Malick does everything he can to practically make you walk out of the theater. I was determined not to let that happen, though several others in my screening lacked that willpower. The Tree of Life is the kind of movie that plays more like a work of art that you see playing in the background at a museum exhibit. I couldn't even begin to describe the plot, but it has something to do with the death of a child, and the older brother's (played as an adult by Sean Penn) coming to terms with that. Brad Pitt appears in the 1960s scenes as the emotionally tough father.
The movie is clearly modeled after Stanley Kubrick's 2001: A Space Odyssey, and there are moments in Tree of Life that achieve the operatic, obtuse grandeur of that masterpiece. But Tree of Life falls well short in other areas, mostly due to its wisp of a story and unintelligible structure. You could rearrange the scenes in Tree of Life in any other order than the one they're in now, and the movie would still make just as much sense.
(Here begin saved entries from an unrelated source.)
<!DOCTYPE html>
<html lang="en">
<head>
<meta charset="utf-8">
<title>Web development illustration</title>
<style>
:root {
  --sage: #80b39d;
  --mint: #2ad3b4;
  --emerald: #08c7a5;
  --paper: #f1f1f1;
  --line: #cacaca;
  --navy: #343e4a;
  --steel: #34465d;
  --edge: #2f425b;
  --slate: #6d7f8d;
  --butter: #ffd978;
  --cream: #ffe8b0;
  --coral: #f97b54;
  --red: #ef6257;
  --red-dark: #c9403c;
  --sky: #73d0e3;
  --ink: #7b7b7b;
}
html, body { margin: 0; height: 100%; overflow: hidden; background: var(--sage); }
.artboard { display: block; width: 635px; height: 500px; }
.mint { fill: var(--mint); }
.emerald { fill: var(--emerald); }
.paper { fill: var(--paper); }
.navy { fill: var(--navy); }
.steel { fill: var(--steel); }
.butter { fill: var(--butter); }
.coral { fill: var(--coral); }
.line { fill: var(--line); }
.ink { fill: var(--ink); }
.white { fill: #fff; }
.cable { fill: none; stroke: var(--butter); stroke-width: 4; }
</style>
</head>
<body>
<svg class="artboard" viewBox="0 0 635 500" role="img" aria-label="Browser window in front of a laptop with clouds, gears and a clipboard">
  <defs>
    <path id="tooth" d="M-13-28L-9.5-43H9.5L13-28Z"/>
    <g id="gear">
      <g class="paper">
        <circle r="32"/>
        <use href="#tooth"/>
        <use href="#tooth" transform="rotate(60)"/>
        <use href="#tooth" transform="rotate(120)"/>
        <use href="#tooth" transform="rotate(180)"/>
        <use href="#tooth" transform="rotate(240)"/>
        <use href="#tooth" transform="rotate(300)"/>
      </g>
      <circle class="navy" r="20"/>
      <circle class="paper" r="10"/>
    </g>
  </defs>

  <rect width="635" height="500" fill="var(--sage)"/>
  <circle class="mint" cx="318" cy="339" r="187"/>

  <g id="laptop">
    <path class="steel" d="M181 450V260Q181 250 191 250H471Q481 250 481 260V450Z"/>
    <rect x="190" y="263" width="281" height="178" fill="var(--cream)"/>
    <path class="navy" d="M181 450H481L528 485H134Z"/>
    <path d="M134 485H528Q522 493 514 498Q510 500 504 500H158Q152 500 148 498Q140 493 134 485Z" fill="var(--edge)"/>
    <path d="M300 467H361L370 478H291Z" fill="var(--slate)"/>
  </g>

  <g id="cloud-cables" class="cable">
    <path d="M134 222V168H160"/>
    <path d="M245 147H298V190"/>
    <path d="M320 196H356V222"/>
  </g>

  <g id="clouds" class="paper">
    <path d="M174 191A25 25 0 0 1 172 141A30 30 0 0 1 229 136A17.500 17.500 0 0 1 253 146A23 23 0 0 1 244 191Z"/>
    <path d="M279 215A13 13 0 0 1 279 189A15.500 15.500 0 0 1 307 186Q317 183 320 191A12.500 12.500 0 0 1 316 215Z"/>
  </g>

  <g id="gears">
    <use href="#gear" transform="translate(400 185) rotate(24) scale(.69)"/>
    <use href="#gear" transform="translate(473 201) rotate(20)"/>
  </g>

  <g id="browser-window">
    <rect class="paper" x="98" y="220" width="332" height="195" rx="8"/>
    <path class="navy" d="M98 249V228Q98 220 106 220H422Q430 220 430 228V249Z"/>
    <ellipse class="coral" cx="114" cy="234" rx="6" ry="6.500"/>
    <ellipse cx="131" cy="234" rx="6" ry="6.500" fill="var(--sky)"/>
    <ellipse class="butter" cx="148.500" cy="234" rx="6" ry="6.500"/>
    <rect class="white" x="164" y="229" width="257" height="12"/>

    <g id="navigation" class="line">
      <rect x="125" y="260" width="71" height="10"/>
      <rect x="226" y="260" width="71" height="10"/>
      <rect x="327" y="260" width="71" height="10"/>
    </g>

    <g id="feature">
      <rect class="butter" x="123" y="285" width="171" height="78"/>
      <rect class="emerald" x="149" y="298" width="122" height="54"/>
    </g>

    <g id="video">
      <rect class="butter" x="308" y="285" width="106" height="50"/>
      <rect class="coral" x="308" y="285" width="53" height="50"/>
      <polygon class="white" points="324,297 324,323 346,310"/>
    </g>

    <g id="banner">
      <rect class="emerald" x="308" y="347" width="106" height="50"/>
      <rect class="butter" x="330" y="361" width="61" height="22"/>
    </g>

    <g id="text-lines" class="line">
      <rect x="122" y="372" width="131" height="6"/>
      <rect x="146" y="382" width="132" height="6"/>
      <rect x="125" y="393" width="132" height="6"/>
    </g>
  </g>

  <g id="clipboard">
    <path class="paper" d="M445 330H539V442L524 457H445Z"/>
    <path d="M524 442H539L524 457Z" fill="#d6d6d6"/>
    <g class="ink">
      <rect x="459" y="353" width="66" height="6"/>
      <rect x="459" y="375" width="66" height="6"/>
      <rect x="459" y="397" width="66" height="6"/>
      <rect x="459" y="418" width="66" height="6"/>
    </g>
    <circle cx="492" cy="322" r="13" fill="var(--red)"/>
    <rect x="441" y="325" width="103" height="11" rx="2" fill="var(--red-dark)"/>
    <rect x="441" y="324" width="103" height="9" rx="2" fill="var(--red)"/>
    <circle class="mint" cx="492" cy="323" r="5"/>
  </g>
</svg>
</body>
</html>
A better comparison than 2001 would be Darren Aronofsky's The Fountain and Gasper Noe's Enter the Void. Both are dreamy meditations on life and death made by talented directors, but both fell short of the mark due to overly confusing and infuriating their audiences. In spurts, Tree of Life is wondrous. As a 2 hour and 18 minute movie, however, it almost qualifies as punishment.
The religious symbolism is all over the place in The Tree of Life, though it's never preachy. It's more of the Planet Earth variety - beautifully photographed scenes of nature (volcanos, jellyfish, dinosaurs) and the cycle of life. Incredibly, and without any discernible reason, about 30 minutes in, Malick switches to these nature shots and continues to do so for the next 40 minutes, dropping the focus on Pitt and his other actors. I suspect that will be a make or break moment for many of you. The dinosaurs are pretty fascinating though.
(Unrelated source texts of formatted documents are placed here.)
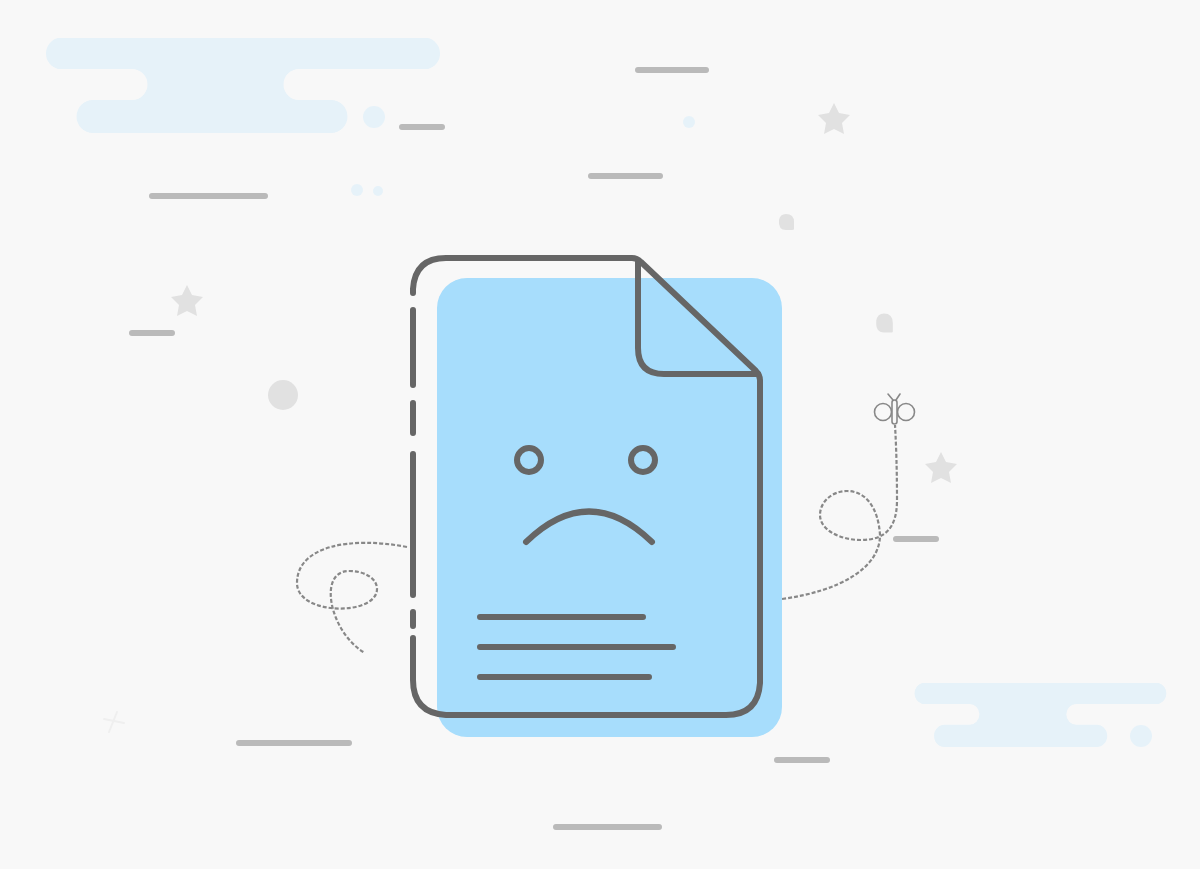
<!DOCTYPE html>
<html lang="en">
<head>
<meta charset="utf-8">
<title>Sad document</title>
<style>
:root {
  --background: #f8f8f8;
  --cloud: #e6f2f9;
  --page: #a7ddfc;
  --ink: #666;
  --dash: #bababa;
  --confetti: #e1e1e1;
  --trail: #888;
}
html, body { margin: 0; overflow: hidden; background: var(--background); }
.scene { display: block; width: 1200px; height: 869px; }
.clouds { fill: var(--cloud); }
.confetti { fill: var(--confetti); }
.dashes { stroke: var(--dash); stroke-width: 6; stroke-linecap: round; }
.page { fill: var(--page); }
.outline { fill: none; stroke: var(--ink); stroke-width: 6; stroke-linecap: round; stroke-linejoin: round; }
.trails { fill: none; stroke: var(--trail); stroke-width: 2.2; stroke-dasharray: 4 2; }
.butterfly { fill: var(--background); stroke: var(--trail); stroke-width: 1.6; stroke-linecap: round; }
.sparkle { stroke: #efefef; stroke-width: 2; stroke-linecap: round; }
</style>
</head>
<body>
<svg class="scene" viewBox="0 0 1200 869" role="img" aria-label="A sad document with a folded corner, surrounded by clouds, stars and a butterfly">
  <defs>
    <path id="cloud" d="M16 0H386A16 16 0 0 1 386 31H257A15.500 15.500 0 0 0 257 62H289A16 16 0 0 1 289 95H51A16 16 0 0 1 51 62H90A15.500 15.500 0 0 0 90 31H16A16 16 0 0 1 16 0Z"/>
    <polygon id="star" points="0,-16 5,-6 16,-4 8,4 10,15 0,10 -10,15 -8,4 -16,-4 -5,-6"/>
    <path id="pebble" d="M-7 -2Q-6 -8 0 -8Q8 -8 8 0V7Q8 8 6 8H0Q-8 8 -7 -2Z"/>
  </defs>

  <g class="clouds">
    <use href="#cloud" x="42" y="38"/>
    <circle cx="374" cy="117" r="11"/>
    <circle cx="357" cy="190" r="6"/>
    <circle cx="378" cy="191" r="5"/>
    <circle cx="689" cy="122" r="6"/>
    <use href="#cloud" transform="translate(912 683) scale(.639 .674)"/>
    <circle cx="1141" cy="736" r="11"/>
  </g>

  <g class="confetti">
    <use href="#star" x="834" y="119"/>
    <use href="#star" x="187" y="301"/>
    <use href="#star" x="941" y="468"/>
    <circle cx="283" cy="395" r="15"/>
    <use href="#pebble" x="786" y="222"/>
    <use href="#pebble" transform="translate(884 323) scale(1.100 1.200)"/>
  </g>
  <path class="sparkle" d="M104 719L124 723M117 712L109 732"/>

  <g class="dashes">
    <line x1="638" y1="70" x2="706" y2="70"/>
    <line x1="402" y1="127" x2="442" y2="127"/>
    <line x1="591" y1="176" x2="660" y2="176"/>
    <line x1="152" y1="196" x2="265" y2="196"/>
    <line x1="132" y1="333" x2="172" y2="333"/>
    <line x1="896" y1="539" x2="936" y2="539"/>
    <line x1="239" y1="743" x2="349" y2="743"/>
    <line x1="777" y1="760" x2="827" y2="760"/>
    <line x1="556" y1="827" x2="659" y2="827"/>
  </g>

  <g class="trails">
    <path d="M407 547C350 536 297 546 297 583C297 616 377 616 377 589C377 578 364 571 349 571C317 571 330 633 365 653"/>
    <path d="M782 599C840 591 880 568 880 535C878 505 864 491 847 491C832 491 820 502 820 515C820 530 840 540 861 540C886 540 897 527 897 500Q897 460 895 425"/>
  </g>

  <g class="butterfly">
    <circle cx="883" cy="412" r="8.500"/>
    <circle cx="906" cy="412" r="8.500"/>
    <rect x="892" y="400" width="5" height="24" rx="2.500"/>
    <path d="M893 400L888 394M896 400L900 394" fill="none"/>
  </g>

  <rect class="page" x="437" y="278" width="345" height="459" rx="30"/>

  <g class="outline">
    <path d="M413 293V289Q415 258 446 258H632Q637 258 641 262L756 371Q760 375 760 380V683Q758 715 726 715H446Q413 713 413 680V638"/>
    <path d="M413 310V385M413 403V433M413 454V595M413 612V626"/>
    <path d="M638 262V348Q638 374 664 374H758"/>
    <circle cx="529" cy="460" r="12"/>
    <circle cx="643" cy="460" r="12"/>
    <path d="M526 542Q589 481 652 542"/>
    <path d="M480 617H643M480 647H673M480 677H649"/>
  </g>
</svg>
</body>
</html>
I've read reviews of The Tree of Life that seem to excuse its meandering pace, as being rewarding for the patient moviegoer. If you ask me, you'd have to be a saint to have the kind of patience that's required here. Is Tree of Life better than nearly all of the other studio dreck that gets released each year? Definitely. But that doesn't make it a good movie. It's a curio piece at best. And in many ways, it's just as frustrating as, say, Yogi Bear. By the way, this may be the only review you read that compares The Tree of Life to Yogi Bear.
If you like experimental movies that attempt something different, The Tree of Life is probably for you. I certainly don't like the movie, but I respect Malick's vision and I think there's a place for movies like this in the marketplace.